The dynamic range of the matrix characterizes the difference between the lightest and darkest colors that it can display. It directly affects the image detail.
In turn, it expands the color gamut, which directly affects the saturation and color accuracy.
Of course, the expansion of color gamut required an increase in the color depth for the correct display of all gradations. As a result, the 8-bit coding system was extended to 10 and 12-bit color depth.
However, Dolby Lab, which was the first to develop HDR technology (Dolby Vision) initially used 12-bit color. Today, Dolby Vision, HDR10 and HDR10 +, Technicolor HDR (SL-HDR1) and Hybrid Log Gamma are improving their own versions of HDR technology.
The video at the end demonstrates the Dolby Vision vs HDR10 test.
Of course, this technology has excellent prospects. HDR provides better contrast, greater brightness levels and a wider colour palette compared to traditional technology. But today, very limited HDR content significantly slows down its distribution.
The screen resolution is equal to the number of pixels that form the image. This value depends on the matrix type.
Modern TVs use matrices with the following resolution:
– Standard Definition (SD) – 720 x 576 pixels;
– High Definition (HD) or Full HD (2K) – 1920 x 1080 pixels;
– Ultra HD (UHD) – 3840 x 2160 pixels;
– 4K UHD or UHD1 or 2160p – 3996 x 2160 pixels;
– 4K (cache) – 3996 x 2160 pixels;
– 8K or Full HD Ultra or UHD2– 7680 х 4320 pixels.
In fact, 4K UHD TV can be positioned as an intermediate standard between HDTV and 8K UHD TV. Compared to HD, it enhances clarity four times, expands the dynamic range of color rendering and provides 24-channel sound.
Physically, the screen resolution characterizes the density of pixels or, accordingly, their size. Accordingly, the matrix with high resolution provides good detail even on a large screen due to the small pixel size. This allows the viewer to comfortably perceive content from a sufficiently large distance.
The development of HDR and an increase in the resolution of the matrices required a sharp increase in the amount of information transmitted and, accordingly, bandwidth expansion.
For example, Ultra HD (3840 x 2160) uses 4 times more pixels than Full HD (1920 x 1080). Accordingly, the video signal should contain information for each of them.

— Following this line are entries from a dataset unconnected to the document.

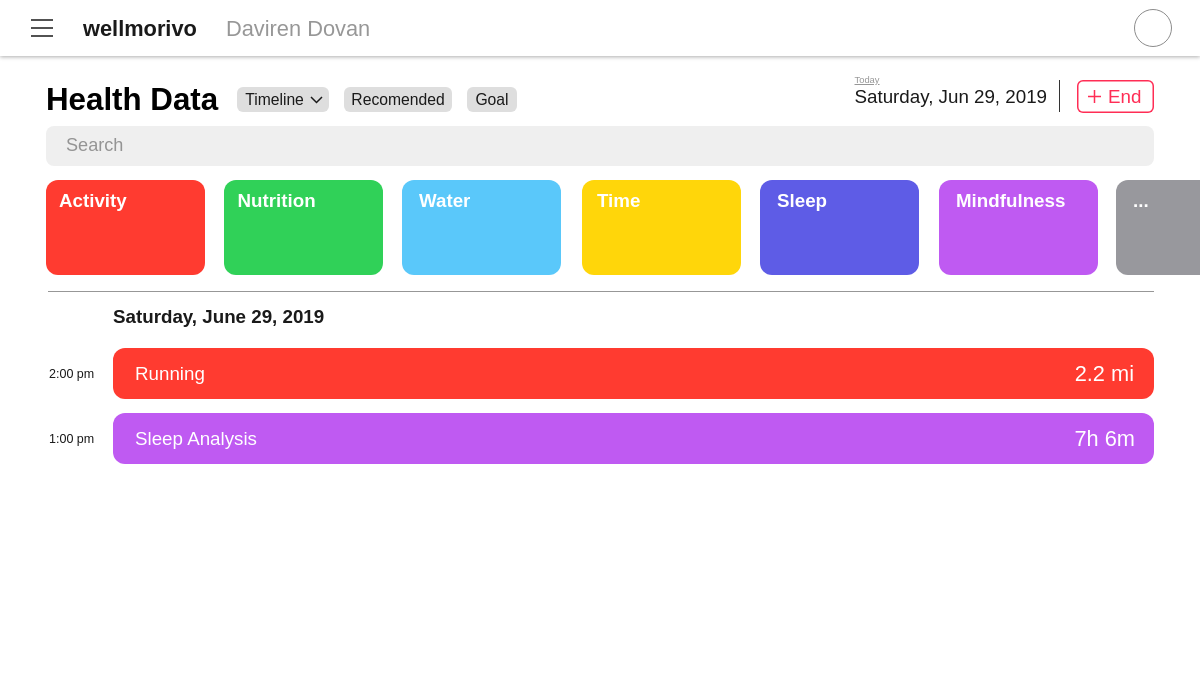
<!DOCTYPE html>
<html lang="en">
<head>
<meta charset="utf-8">
<title>Health Data</title>
<style>
:root {
  --ink: #1a1a1a;
  --muted: #979797;
  --chip: #dedede;
  --field: #efefef;
  --accent: #ff2d55;
  --activity: #ff3b30;
  --nutrition: #30d158;
  --water: #5ac8fa;
  --time: #ffd60a;
  --sleep: #5e5ce6;
  --mindfulness: #bf5af2;
  --more: #98989d;
}
* { box-sizing: border-box; margin: 0; padding: 0; }
html { overflow: hidden; }
body {
  width: 1200px; height: 675px; overflow: hidden;
  background: #fff; color: var(--ink);
  font-family: "Liberation Sans", Arial, sans-serif;
  font-size: 18.75px; white-space: nowrap;
}
a { color: inherit; text-decoration: none; }
svg { display: block; fill: none; stroke: currentColor; }

.topbar {
  display: flex; align-items: center;
  height: 56px; padding: 0 28px 0 31px;
  box-shadow: 0 1px 4px rgba(0, 0, 0, .32);
  font-size: 21.8px;
}
.menu { margin-right: 29px; }
.brand { width: 143px; font-weight: 700; padding-top: 1px; }
.user { color: var(--muted); padding-top: 1px; }
.avatar { width: 38px; height: 38px; margin-left: auto; border: 1px solid #8c8c8c; border-radius: 50%; }

main { padding: 24px 46px 0; }
.toolbar { display: flex; align-items: flex-start; height: 46px; }
h1 { width: 191px; font-size: 31.3px; line-height: 40px; color: #000; }
.filters { display: flex; gap: 15px; margin-top: 7px; font-size: 15.7px; }
.chip {
  display: flex; align-items: center; justify-content: center;
  height: 25px; background: var(--chip); border-radius: 6px;
}
.timeline { width: 92px; gap: 6px; padding-left: 2px; }
.recommended { width: 108px; }
.goal { width: 50px; }
.date { position: relative; margin-left: auto; padding-right: 12px; line-height: 34px; height: 32px; border-right: 1px solid #333; }
.today { position: absolute; left: 0; top: -6px; font-size: 9.4px; line-height: 12px; color: var(--muted); text-decoration: underline; }
.end {
  display: flex; align-items: center; gap: 7px;
  width: 77px; height: 33px; margin-left: 17px; padding-left: 11px;
  box-shadow: inset 0 0 0 1.5px var(--accent); border-radius: 6px; color: var(--accent);
}
.search {
  height: 40px; padding-left: 20px; line-height: 38px;
  background: var(--field); border-radius: 8px;
  font-size: 18.1px; color: #949494;
}

.categories {
  display: grid; grid-template-columns: 178px 178px 180px 178px 179px 177px 84px;
  height: 95px; margin: 14px -46px 0 0;
}
.card { width: 159px; padding: 9px 0 0 17px; border-radius: 12px; line-height: 24px; font-weight: 700; color: #fff; }
.activity { background: var(--activity); }
.nutrition { background: var(--nutrition); }
.water { background: var(--water); }
.time { background: var(--time); }
.sleep { background: var(--sleep); }
.mindfulness { background: var(--mindfulness); }
.more { background: var(--more); }
.card.activity { padding-left: 13px; }
.card.nutrition { padding-left: 13.5px; }
.card.time { padding-left: 15px; }
.card.more { width: 84px; border-radius: 12px 0 0 12px; }

.log { margin: 16px 0 0 2px; border-top: 1px solid #979797; padding-top: 13px; }
h2 { padding-left: 65px; font-size: 18.75px; line-height: 24px; }
.entries { display: grid; gap: 14px; margin-top: 19px; list-style: none; }
.entry { display: flex; align-items: center; height: 51px; }
.hour { width: 65px; padding-left: 1px; font-size: 12.5px; }
.record {
  flex: 1; display: flex; align-items: center; justify-content: space-between;
  height: 51px; padding: 0 20px 0 22px; border-radius: 12px; color: #fff;
}
.record.mindfulness { padding-right: 19px; }
.amount { font-size: 21.8px; }
</style>
</head>
<body>
<header class="topbar">
  <a class="menu" href="#" aria-label="Menu">
    <svg width="23" height="20" stroke-width="1.5"><path d="M0 2H22M0 10H22M0 18H22"/></svg>
  </a>
  <a class="brand" href="#">wellmorivo</a>
  <span class="user">Daviren Dovan</span>
  <a class="avatar" href="#" aria-label="Profile"></a>
</header>
<main>
  <section class="toolbar">
    <h1>Health Data</h1>
    <nav class="filters">
      <a class="chip timeline" href="#">Timeline
        <svg width="13" height="8" stroke-width="1.5"><path d="M1 1L6.5 6.5L12 1"/></svg>
      </a>
      <a class="chip recommended" href="#">Recomended</a>
      <a class="chip goal" href="#">Goal</a>
    </nav>
    <div class="date"><a class="today" href="#">Today</a>Saturday, Jun 29, 2019</div>
    <a class="end" href="#">
      <svg width="13" height="13" stroke-width="1.5"><path d="M0 6.5H13M6.5 0V13"/></svg>End
    </a>
  </section>
  <div class="search" role="search">Search</div>
  <nav class="categories">
    <a class="card activity" href="#">Activity</a>
    <a class="card nutrition" href="#">Nutrition</a>
    <a class="card water" href="#">Water</a>
    <a class="card time" href="#">Time</a>
    <a class="card sleep" href="#">Sleep</a>
    <a class="card mindfulness" href="#">Mindfulness</a>
    <a class="card more" href="#">...</a>
  </nav>
  <section class="log">
    <h2>Saturday, June 29, 2019</h2>
    <ul class="entries">
      <li class="entry">
        <span class="hour">2:00 pm</span>
        <div class="record activity"><span>Running</span><span class="amount">2.2 mi</span></div>
      </li>
      <li class="entry">
        <span class="hour">1:00 pm</span>
        <div class="record mindfulness"><span>Sleep Analysis</span><span class="amount">7h 6m</span></div>
      </li>
    </ul>
  </section>
</main>
</body>
</html>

HDR10 and Dolby Vision use dynamic metadata transfer. Thus, the data stream should contain additional information for each scene in order to preserve the original directorial decision in terms of color, lighting and contrast.
As a result, Hitachi, Matsushita Electric Industrial, Philips, Silicon Image, Sony, Thomson (RCA) developed the HDMI standard to transfer high-resolution digital video content.
This standard has very simple labeling. Fundamentally new versions use digital increment, for example, 1, 1.2, 1.3, 1.4, 2, 2.1. The functional extensions use letters, for example, 1.2a, 1.3a, 1.4b, 2.0a, etc.
Today the HDMI Licensing consortium developed improved HDMI 2.0a and HDMI 2.1 for dynamic transfer of metadata between the source HDR content and the TV. LG and Samsung introduced at CES 2019 new OLED models with support of latest HDMI 2.1.
It uses a new 48 Gbps cable for 10K resolution and 8K HDR.
HDMI 2.1 support:
– Game Mode VRR (Variable Refresh Rate) mode to prevent input video delay and frame-by-frame image breaks;
– QMS (Quick Media Switching);
– EARC (Audio Return Channel), which increases bandwidth via HDMI reversible audio channel to eliminate loss of audio formats, including Dolby Atmos.
HDMI 2.1 also supports object-oriented audio.
left: LG 65″ 4K OLED TV (65B6 Series), right: Samsung 55″ 4K QLED TV (55Q7F Series).
The LG OLED is playing Netflix Streaming – but in Dolby Vision. The Samsung is playing the same, but due to it´s lack to Dolby Vision, it´s playing the HDR10 version instead. Dolby Vision on the OLED Looks stunning – so the brightest LED LCD can´t compete with OLED, they need dynamic metadata like Dolby Vision.